Armstrong supports David Millar's claims that shamed dopers are failed on mental health, but questions links to recreational drug use

Lance Armstrong has claimed that he doesn't believe a culture of doping in pro cycling has contributed to the recreational drug abuse seen by several pro cyclists who have suffered scandals as a result of doping prosecutions.

Armstrong was speaking on the subject of the upcoming CPA presidency, and described former pro David Millar as ‘probably the last person that would come to mind’ for the role of CPA president. He did, however, agree with Millar on the CPA’s failings of psychiatric care for ex-pro riders.

In an interview published by the Guardian, Armstrong commended Millar’s focus on the psyschiatric impact of being nationally disgraced from a doping scandal.

Millar cited the case of Jan Ullrich specifically, but the issue also brings to mind riders such as Marco Pantani, who famously died from a cocaine overdose, Belgian Frank Vandenbroucke (who died following addiction problems in 2009) and Spain’s José María Jiménez who suffered from severe depression and died in 2003.

Millar argues that this is an issue the CPA (Cyclistes Professionnels Associés) should address, and one he would target during his presidency. ‘The CPA has never confronted the fact that the mental health track record for cycling is horrific,’ Millar claimed.

Indeed, Armstrong’s long-time rival Ullrich has also shown signs of severe psychological troubles in the wake of his implication in Operacion Puerto. He was arrested in Frankfurt last month for allegedly assaulting a prostitute while under the influence of drugs and alcohol.

‘Those riders were all “disgraced” by their countries and the press, while their countrymen, who weren’t nearly as legendary as them, were given complete passes,’ Armstrong told the Guardian. ‘This can feel really hypocritical and unfair. Throw in some guys who don’t have the mental strength to manage it all and it’s a recipe for disaster.’

On the topic of drug addiction itself, Armstrong did not believe there was a link between the use of drugs to improve performance and the use of drugs recreationally.

Drug addiction

Cycling and recreational drugs has a history beyond the tragic cases of Pantani and Vandenbroucke – Tom Boonen admitted to a drug and alcohol problem in 2009, after testing positive for cocaine. Luca Paolini also faced a sanction in 2015 for cocaine use that arguably ended his career.

However, despite an association between issues of depression and drug addiction amongst troubled ex-pros, Armstrong was clear that he didn’t see doping in professional cycling as having any causal relationship.

‘I don’t think there is [a link]. The sample size of cyclists that took performance enhancing drugs is massive — in the tens of thousands — so if the tendency was to become an addict then we’d have hundreds if not thousands of addicts, which we don’t,’ he told the Guardian.

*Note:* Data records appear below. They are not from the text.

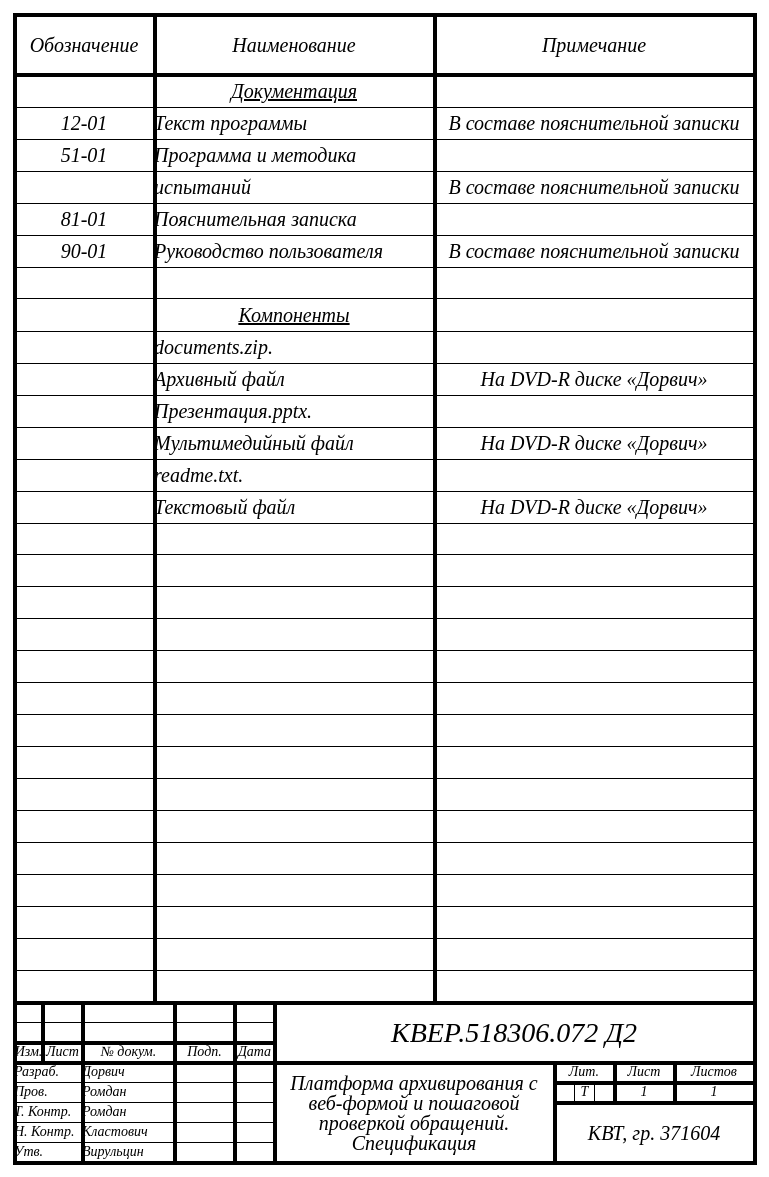
<!DOCTYPE html>
<html lang="ru">
<head>
<meta charset="utf-8">
<title>Спецификация</title>
<style>
:root { --ink: #000; --paper: #fff; --thick: 4px solid var(--ink); --thin: 1px solid var(--ink); }
* { box-sizing: border-box; margin: 0; padding: 0; }
body {
  width: 769px; height: 1177px; padding: 15px; overflow: hidden;
  background: var(--paper); color: var(--ink);
  font: italic 20px/32px "Liberation Serif", "Times New Roman", serif;
}
.sheet { width: 740px; height: 1148px; outline: var(--thick); outline-offset: -2px; }

/* Rows shared by the register and the signature block */
table, thead, tbody { display: block; }
tr { display: grid; }
th, td {
  display: block; min-width: 0; padding-right: 2px; white-space: nowrap;
  font-weight: normal; text-align: center; border-bottom: var(--thin);
  box-shadow: 2px 0 var(--ink), -2px 0 var(--ink), inset 2px 0 var(--ink), inset -2px 0 var(--ink);
}
tbody:last-child tr:last-child td { border-bottom: 0; }
.framed { outline: var(--thick); outline-offset: -2px; }

.register tr { grid-template-columns: 140px 280px 320px; height: 32px; }
.register .heading { height: 60px; line-height: 60px; }
.register td:nth-child(2) { text-align: left; text-indent: -1px; }
.register .section td:nth-child(2) { text-align: center; text-indent: 0; text-decoration: underline; }

.title-block { display: grid; grid-template-columns: 260px 480px; height: 160px; }
.signatures { font-size: 14px; line-height: 18px; }
.signatures tr { height: 20px; }
.changes tr { grid-template-columns: 28px 40px 92px 60px 40px; }
.changes .labels th { padding: 0; text-indent: -1px; }
.people tr { grid-template-columns: 68px 92px 60px 40px; }
.people td { text-align: left; text-indent: -1px; }

.summary { display: grid; grid-template: 60px 100px / 280px 200px; text-align: center; }
.code { grid-column: 1 / 3; padding-right: 2px; font-size: 28px; line-height: 60px; }
.subject { display: flex; flex-direction: column; justify-content: center; padding-right: 2px; line-height: 20px; white-space: nowrap; }
.issue { display: grid; grid-template: 20px 20px 60px / 60px 60px 80px; font-size: 14px; line-height: 18px; }
.issue span { padding-right: 2px; }
.issue .letters { display: grid; grid-template-columns: repeat(3, 20px); padding: 0; }
.letters i:nth-child(-n+2) { border-right: var(--thin); }
.issue .group { grid-column: 1 / 4; font-size: 20px; line-height: 60px; }
</style>
</head>
<body>
<main class="sheet">
  <table class="register">
    <thead>
      <tr class="heading framed"><th>Обозначение</th><th>Наименование</th><th>Примечание</th></tr>
    </thead>
    <tbody>
      <tr class="section"><td></td><td>Документация</td><td></td></tr>
      <tr><td>12-01</td><td>Текст программы</td><td>В составе пояснительной записки</td></tr>
      <tr><td>51-01</td><td>Программа и методика</td><td></td></tr>
      <tr><td></td><td>испытаний</td><td>В составе пояснительной записки</td></tr>
      <tr><td>81-01</td><td>Пояснительная записка</td><td></td></tr>
      <tr><td>90-01</td><td>Руководство пользователя</td><td>В составе пояснительной записки</td></tr>
      <tr><td></td><td></td><td></td></tr>
      <tr class="section"><td></td><td>Компоненты</td><td></td></tr>
      <tr><td></td><td>documents.zip.</td><td></td></tr>
      <tr><td></td><td>Архивный файл</td><td>На DVD-R диске «Дорвич»</td></tr>
      <tr><td></td><td>Презентация.pptx.</td><td></td></tr>
      <tr><td></td><td>Мультимедийный файл</td><td>На DVD-R диске «Дорвич»</td></tr>
      <tr><td></td><td>readme.txt.</td><td></td></tr>
      <tr><td></td><td>Текстовый файл</td><td>На DVD-R диске «Дорвич»</td></tr>
      <tr><td></td><td></td><td></td></tr>
      <tr><td></td><td></td><td></td></tr>
      <tr><td></td><td></td><td></td></tr>
      <tr><td></td><td></td><td></td></tr>
      <tr><td></td><td></td><td></td></tr>
      <tr><td></td><td></td><td></td></tr>
      <tr><td></td><td></td><td></td></tr>
      <tr><td></td><td></td><td></td></tr>
      <tr><td></td><td></td><td></td></tr>
      <tr><td></td><td></td><td></td></tr>
      <tr><td></td><td></td><td></td></tr>
      <tr><td></td><td></td><td></td></tr>
      <tr><td></td><td></td><td></td></tr>
      <tr><td></td><td></td><td></td></tr>
      <tr><td></td><td></td><td></td></tr>
    </tbody>
  </table>

  <section class="title-block framed">
    <table class="signatures">
      <tbody class="changes">
        <tr><td></td><td></td><td></td><td></td><td></td></tr>
        <tr><td></td><td></td><td></td><td></td><td></td></tr>
        <tr class="labels framed"><th>Изм.</th><th>Лист</th><th>№ докум.</th><th>Подп.</th><th>Дата</th></tr>
      </tbody>
      <tbody class="people">
        <tr><td>Разраб.</td><td>Дорвич</td><td></td><td></td></tr>
        <tr><td>Пров.</td><td>Ромдан</td><td></td><td></td></tr>
        <tr><td>Т. Контр.</td><td>Ромдан</td><td></td><td></td></tr>
        <tr><td>Н. Контр.</td><td>Кластович</td><td></td><td></td></tr>
        <tr><td>Утв.</td><td>Вирульцин</td><td></td><td></td></tr>
      </tbody>
    </table>
    <div class="summary">
      <p class="code framed">КВЕР.518306.072 Д2</p>
      <div class="subject framed">
        <p>Платформа архивирования с</p>
        <p>веб-формой и пошаговой</p>
        <p>проверкой обращений.</p>
        <p>Спецификация</p>
      </div>
      <div class="issue">
        <span class="framed">Лит.</span><span class="framed">Лист</span><span class="framed">Листов</span>
        <span class="letters framed"><i></i><i>Т</i><i></i></span><span class="framed">1</span><span class="framed">1</span>
        <span class="group framed">КВТ, гр. 371604</span>
      </div>
    </div>
  </section>
</main>
</body>
</html>
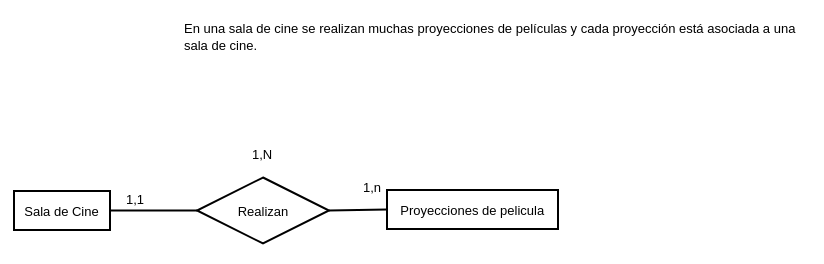
<!DOCTYPE html>
<html lang="es">
<head>
<meta charset="utf-8">
<title>Diagrama entidad-relación: sala de cine</title>
<style>
  :root {
    --paper: #ffffff;
    --ink: #000000;
  }
  * { box-sizing: border-box; margin: 0; }
  body { background: var(--paper); overflow: hidden; }
  .diagram {
    position: relative;
    width: 824px;
    height: 264px;
    overflow: hidden;
    background: var(--paper);
    color: var(--ink);
    font: 13px/17px "Liberation Sans", Arial, sans-serif;
    white-space: nowrap;
  }
  .statement { position: absolute; left: 184px; top: 20px; }
  .connectors { position: absolute; inset: 0; }
  .connectors line, .connectors polygon {
    fill: var(--paper);
    stroke: var(--ink);
    stroke-width: 2;
  }
  .entity, .relationship {
    position: absolute;
    display: flex;
    align-items: center;
    justify-content: center;
  }
  .entity { border: 2px solid var(--ink); background: var(--paper); }
  .room { left: 12.5px; top: 190px; width: 98px; height: 41px; }
  .screening { left: 386px; top: 189px; width: 172.5px; height: 41px; }
  .relationship { left: 197px; top: 178px; width: 132px; height: 66px; padding-top: 1px; }
  .room, .screening { padding-top: 1px; }
  .cardinality { position: absolute; }
  .room-cardinality { left: 126px; top: 191px; }
  .relationship-cardinality { left: 252px; top: 146px; }
  .screening-cardinality { left: 363px; top: 179px; }
</style>
</head>
<body>
<main class="diagram">
  <p class="statement">En una sala de cine se realizan muchas proyecciones de películas y cada proyección está asociada a una<br>sala de cine.</p>

  <svg class="connectors" width="824" height="264" viewBox="0 0 824 264" aria-hidden="true">
    <line x1="110" y1="210.5" x2="197" y2="210.5"/>
    <line x1="329" y1="210.5" x2="387" y2="209.5"/>
    <polygon points="263,177.5 329,210.5 263,243.5 197,210.5"/>
  </svg>

  <div class="entity room">Sala de Cine</div>
  <div class="relationship">Realizan</div>
  <div class="entity screening">Proyecciones de pelicula</div>

  <span class="cardinality room-cardinality">1,1</span>
  <span class="cardinality relationship-cardinality">1,N</span>
  <span class="cardinality screening-cardinality">1,n</span>
</main>
</body>
</html>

The issue has been a hot topic in different sports, with the most high profile case recently surrounding Tyson Fury, who admitted using cocaine to help battle depression.

There have also been calls for recreational drugs to be removed from the WADA list of prohibited substances, as it crosses the line between performance enhancement and promotion of ethical behaviour amongst athletes.

Ahead of the 2012 Olympics, The Times found leaked documents from UKAD, arguing that the length of bans for recreational drug use were unduly punitive. 

CPA election

It seems that while Armstrong doesn’t favour Millar himself as CPA leader, he is in favour of a rider’s union intervening more in the sport, ‘a real union for riders’ he argued, rather than the ‘window dressing’ of the CPA.

Millar’s candidacy has been shrouded in controversy partly because of the rider’s own doping record, but also because of how it has unearthed democratic failings in the election process.

Millar has argued that he is unlikely to win as countries are able to vote in blocs for candidates, and his Italian rival Gianni Bugno will win the Italian bloc vote, while many would-be Millar voters will not be able to vote, as it must be done in person in Switzerland, and many will be at the World Championships in Innsbruck during the election.

The official election for CPA president takes place tomorrow.